**Available records**

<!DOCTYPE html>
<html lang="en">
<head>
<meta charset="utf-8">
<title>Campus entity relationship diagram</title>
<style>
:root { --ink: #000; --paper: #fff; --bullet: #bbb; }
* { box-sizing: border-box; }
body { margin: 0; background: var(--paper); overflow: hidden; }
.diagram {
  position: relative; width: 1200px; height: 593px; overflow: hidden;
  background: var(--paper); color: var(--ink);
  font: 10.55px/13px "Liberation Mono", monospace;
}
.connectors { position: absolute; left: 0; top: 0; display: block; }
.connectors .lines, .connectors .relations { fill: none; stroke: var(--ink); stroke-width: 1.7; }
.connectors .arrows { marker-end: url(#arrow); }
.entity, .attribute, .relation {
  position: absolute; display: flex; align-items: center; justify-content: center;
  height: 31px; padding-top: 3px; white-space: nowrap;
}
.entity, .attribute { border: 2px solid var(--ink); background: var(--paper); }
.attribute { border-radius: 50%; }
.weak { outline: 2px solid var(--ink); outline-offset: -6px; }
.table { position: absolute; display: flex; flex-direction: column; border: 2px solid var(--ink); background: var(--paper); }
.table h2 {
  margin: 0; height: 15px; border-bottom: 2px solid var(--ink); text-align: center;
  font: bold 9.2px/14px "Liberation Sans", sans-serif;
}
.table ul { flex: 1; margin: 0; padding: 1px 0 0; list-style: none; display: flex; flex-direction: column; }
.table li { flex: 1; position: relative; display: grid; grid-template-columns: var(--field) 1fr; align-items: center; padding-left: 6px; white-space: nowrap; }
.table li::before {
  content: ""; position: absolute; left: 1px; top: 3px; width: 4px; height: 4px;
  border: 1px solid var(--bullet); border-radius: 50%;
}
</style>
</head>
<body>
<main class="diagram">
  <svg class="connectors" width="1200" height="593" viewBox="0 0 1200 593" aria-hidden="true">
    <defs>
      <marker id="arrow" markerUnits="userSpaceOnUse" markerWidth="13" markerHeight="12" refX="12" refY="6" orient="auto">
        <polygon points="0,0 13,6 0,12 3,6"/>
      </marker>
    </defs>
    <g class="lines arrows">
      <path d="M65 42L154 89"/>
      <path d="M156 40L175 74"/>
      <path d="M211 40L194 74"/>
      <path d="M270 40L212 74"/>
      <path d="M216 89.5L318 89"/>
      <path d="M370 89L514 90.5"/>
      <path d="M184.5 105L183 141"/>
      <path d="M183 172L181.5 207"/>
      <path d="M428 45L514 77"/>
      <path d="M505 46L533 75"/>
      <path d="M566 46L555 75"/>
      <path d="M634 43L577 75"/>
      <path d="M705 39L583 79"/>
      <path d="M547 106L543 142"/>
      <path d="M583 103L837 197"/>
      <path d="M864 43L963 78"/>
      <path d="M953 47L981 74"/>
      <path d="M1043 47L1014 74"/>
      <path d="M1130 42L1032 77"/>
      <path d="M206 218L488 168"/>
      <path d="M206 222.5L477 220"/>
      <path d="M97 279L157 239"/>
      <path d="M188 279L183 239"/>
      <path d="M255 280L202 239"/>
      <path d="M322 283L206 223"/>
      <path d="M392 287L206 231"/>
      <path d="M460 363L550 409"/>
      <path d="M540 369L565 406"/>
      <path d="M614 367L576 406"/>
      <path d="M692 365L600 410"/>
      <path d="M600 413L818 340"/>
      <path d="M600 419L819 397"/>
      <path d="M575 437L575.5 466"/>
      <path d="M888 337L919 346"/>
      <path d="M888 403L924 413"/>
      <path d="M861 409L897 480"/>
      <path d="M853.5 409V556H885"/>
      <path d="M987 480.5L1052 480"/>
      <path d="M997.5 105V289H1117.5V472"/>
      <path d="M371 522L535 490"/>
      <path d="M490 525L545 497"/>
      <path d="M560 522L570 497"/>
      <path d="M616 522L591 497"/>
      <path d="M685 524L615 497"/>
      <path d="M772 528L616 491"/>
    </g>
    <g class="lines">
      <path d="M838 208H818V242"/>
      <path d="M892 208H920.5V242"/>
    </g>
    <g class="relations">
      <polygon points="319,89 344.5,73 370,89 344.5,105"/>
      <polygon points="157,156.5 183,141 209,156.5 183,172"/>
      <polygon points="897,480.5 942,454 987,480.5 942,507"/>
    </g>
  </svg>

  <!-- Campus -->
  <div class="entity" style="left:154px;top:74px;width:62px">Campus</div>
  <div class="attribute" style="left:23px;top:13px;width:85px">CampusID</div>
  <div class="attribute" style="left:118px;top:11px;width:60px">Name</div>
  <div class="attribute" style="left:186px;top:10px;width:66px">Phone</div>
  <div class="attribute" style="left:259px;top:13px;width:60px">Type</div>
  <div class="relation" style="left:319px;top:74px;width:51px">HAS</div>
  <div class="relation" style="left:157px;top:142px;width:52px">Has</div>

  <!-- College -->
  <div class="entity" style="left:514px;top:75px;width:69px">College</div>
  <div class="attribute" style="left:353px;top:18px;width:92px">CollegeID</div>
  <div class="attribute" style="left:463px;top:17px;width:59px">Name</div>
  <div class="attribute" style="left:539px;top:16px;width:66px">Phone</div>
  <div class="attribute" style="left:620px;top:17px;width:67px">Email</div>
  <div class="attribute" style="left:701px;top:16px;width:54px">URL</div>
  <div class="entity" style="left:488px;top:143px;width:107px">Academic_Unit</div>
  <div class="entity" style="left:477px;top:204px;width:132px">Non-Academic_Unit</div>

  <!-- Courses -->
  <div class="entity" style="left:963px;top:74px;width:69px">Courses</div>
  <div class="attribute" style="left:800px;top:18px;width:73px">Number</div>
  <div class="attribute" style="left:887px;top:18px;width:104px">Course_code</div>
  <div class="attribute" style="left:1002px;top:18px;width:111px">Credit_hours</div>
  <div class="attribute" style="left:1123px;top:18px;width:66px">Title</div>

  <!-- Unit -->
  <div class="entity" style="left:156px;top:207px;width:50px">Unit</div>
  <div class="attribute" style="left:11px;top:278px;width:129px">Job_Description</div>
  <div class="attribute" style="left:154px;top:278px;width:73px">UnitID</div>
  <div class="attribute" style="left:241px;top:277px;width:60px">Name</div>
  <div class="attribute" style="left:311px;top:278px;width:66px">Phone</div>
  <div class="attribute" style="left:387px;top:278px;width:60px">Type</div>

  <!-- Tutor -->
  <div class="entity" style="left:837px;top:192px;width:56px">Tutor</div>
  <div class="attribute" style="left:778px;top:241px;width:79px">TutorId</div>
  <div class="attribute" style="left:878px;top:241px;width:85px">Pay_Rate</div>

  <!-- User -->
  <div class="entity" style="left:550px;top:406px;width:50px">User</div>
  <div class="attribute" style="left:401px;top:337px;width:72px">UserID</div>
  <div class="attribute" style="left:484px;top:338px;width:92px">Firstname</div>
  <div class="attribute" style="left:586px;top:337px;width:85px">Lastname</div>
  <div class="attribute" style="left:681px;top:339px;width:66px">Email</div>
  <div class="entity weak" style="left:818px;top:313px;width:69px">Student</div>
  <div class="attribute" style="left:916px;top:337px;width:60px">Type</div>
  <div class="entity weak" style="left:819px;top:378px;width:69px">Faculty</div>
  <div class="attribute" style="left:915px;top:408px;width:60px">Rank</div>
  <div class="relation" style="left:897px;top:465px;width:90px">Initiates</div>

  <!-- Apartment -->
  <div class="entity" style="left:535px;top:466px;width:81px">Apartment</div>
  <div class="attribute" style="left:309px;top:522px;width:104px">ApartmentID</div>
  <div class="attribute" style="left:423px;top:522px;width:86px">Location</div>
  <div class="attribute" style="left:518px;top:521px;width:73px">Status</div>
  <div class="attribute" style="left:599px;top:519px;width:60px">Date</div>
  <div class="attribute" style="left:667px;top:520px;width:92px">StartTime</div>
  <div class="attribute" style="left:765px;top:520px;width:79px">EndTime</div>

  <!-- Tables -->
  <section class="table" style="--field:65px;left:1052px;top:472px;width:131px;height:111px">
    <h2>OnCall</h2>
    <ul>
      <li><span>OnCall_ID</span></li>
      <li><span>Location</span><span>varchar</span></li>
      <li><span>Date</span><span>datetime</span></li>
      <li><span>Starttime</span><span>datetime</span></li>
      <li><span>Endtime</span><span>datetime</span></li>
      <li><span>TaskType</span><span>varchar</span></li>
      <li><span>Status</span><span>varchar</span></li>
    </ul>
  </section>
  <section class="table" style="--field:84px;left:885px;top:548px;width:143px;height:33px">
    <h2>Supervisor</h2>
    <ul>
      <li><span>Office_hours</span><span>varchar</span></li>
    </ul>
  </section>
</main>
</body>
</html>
--
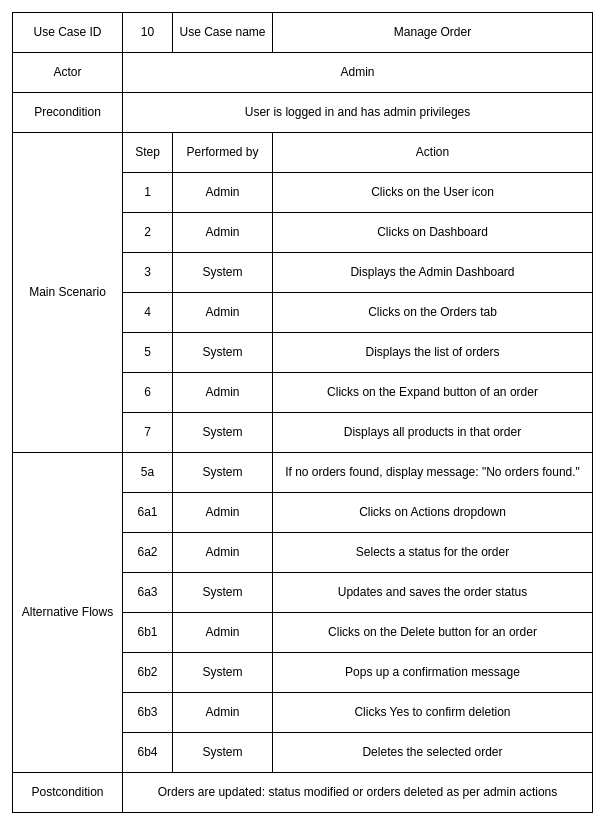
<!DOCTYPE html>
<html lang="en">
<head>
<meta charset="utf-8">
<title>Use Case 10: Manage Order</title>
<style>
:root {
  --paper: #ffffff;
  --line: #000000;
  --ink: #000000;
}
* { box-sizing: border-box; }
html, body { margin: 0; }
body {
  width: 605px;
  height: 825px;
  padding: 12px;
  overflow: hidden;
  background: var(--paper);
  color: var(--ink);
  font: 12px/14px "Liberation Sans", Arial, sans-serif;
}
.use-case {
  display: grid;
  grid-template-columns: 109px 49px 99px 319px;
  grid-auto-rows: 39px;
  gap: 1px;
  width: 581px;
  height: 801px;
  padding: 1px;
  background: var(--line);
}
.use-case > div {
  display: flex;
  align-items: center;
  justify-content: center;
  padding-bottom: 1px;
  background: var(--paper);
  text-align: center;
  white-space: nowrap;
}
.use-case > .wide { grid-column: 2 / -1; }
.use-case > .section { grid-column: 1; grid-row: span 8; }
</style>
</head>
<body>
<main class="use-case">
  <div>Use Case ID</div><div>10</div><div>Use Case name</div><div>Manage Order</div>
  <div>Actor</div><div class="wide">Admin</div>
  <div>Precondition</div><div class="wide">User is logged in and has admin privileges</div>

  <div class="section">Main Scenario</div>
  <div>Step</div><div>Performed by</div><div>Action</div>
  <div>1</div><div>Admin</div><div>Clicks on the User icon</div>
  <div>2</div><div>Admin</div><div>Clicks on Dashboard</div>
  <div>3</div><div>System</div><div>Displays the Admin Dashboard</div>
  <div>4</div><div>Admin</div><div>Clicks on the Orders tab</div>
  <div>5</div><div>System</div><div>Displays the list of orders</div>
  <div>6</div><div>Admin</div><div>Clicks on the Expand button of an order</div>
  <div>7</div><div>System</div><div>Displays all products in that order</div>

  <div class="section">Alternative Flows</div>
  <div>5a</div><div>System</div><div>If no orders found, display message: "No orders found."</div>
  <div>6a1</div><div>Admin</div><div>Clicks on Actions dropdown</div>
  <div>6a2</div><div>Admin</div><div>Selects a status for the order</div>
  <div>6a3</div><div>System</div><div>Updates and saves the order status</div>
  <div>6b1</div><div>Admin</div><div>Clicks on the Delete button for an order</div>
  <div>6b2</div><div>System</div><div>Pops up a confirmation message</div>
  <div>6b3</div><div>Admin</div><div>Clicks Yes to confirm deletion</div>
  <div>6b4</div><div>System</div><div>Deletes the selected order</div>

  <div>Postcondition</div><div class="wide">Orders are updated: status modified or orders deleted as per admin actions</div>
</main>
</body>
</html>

**Work instructions**
Would you please copy all lines in the data that contain the word "paper"?

**Worked solution**
:root { --ink: #000; --paper: #fff; --bullet: #bbb; }
body { margin: 0; background: var(--paper); overflow: hidden; }
  background: var(--paper); color: var(--ink);
.entity, .attribute { border: 2px solid var(--ink); background: var(--paper); }
.table { position: absolute; display: flex; flex-direction: column; border: 2px solid var(--ink); background: var(--paper); }
  --paper: #ffffff;
  background: var(--paper);
  background: var(--paper);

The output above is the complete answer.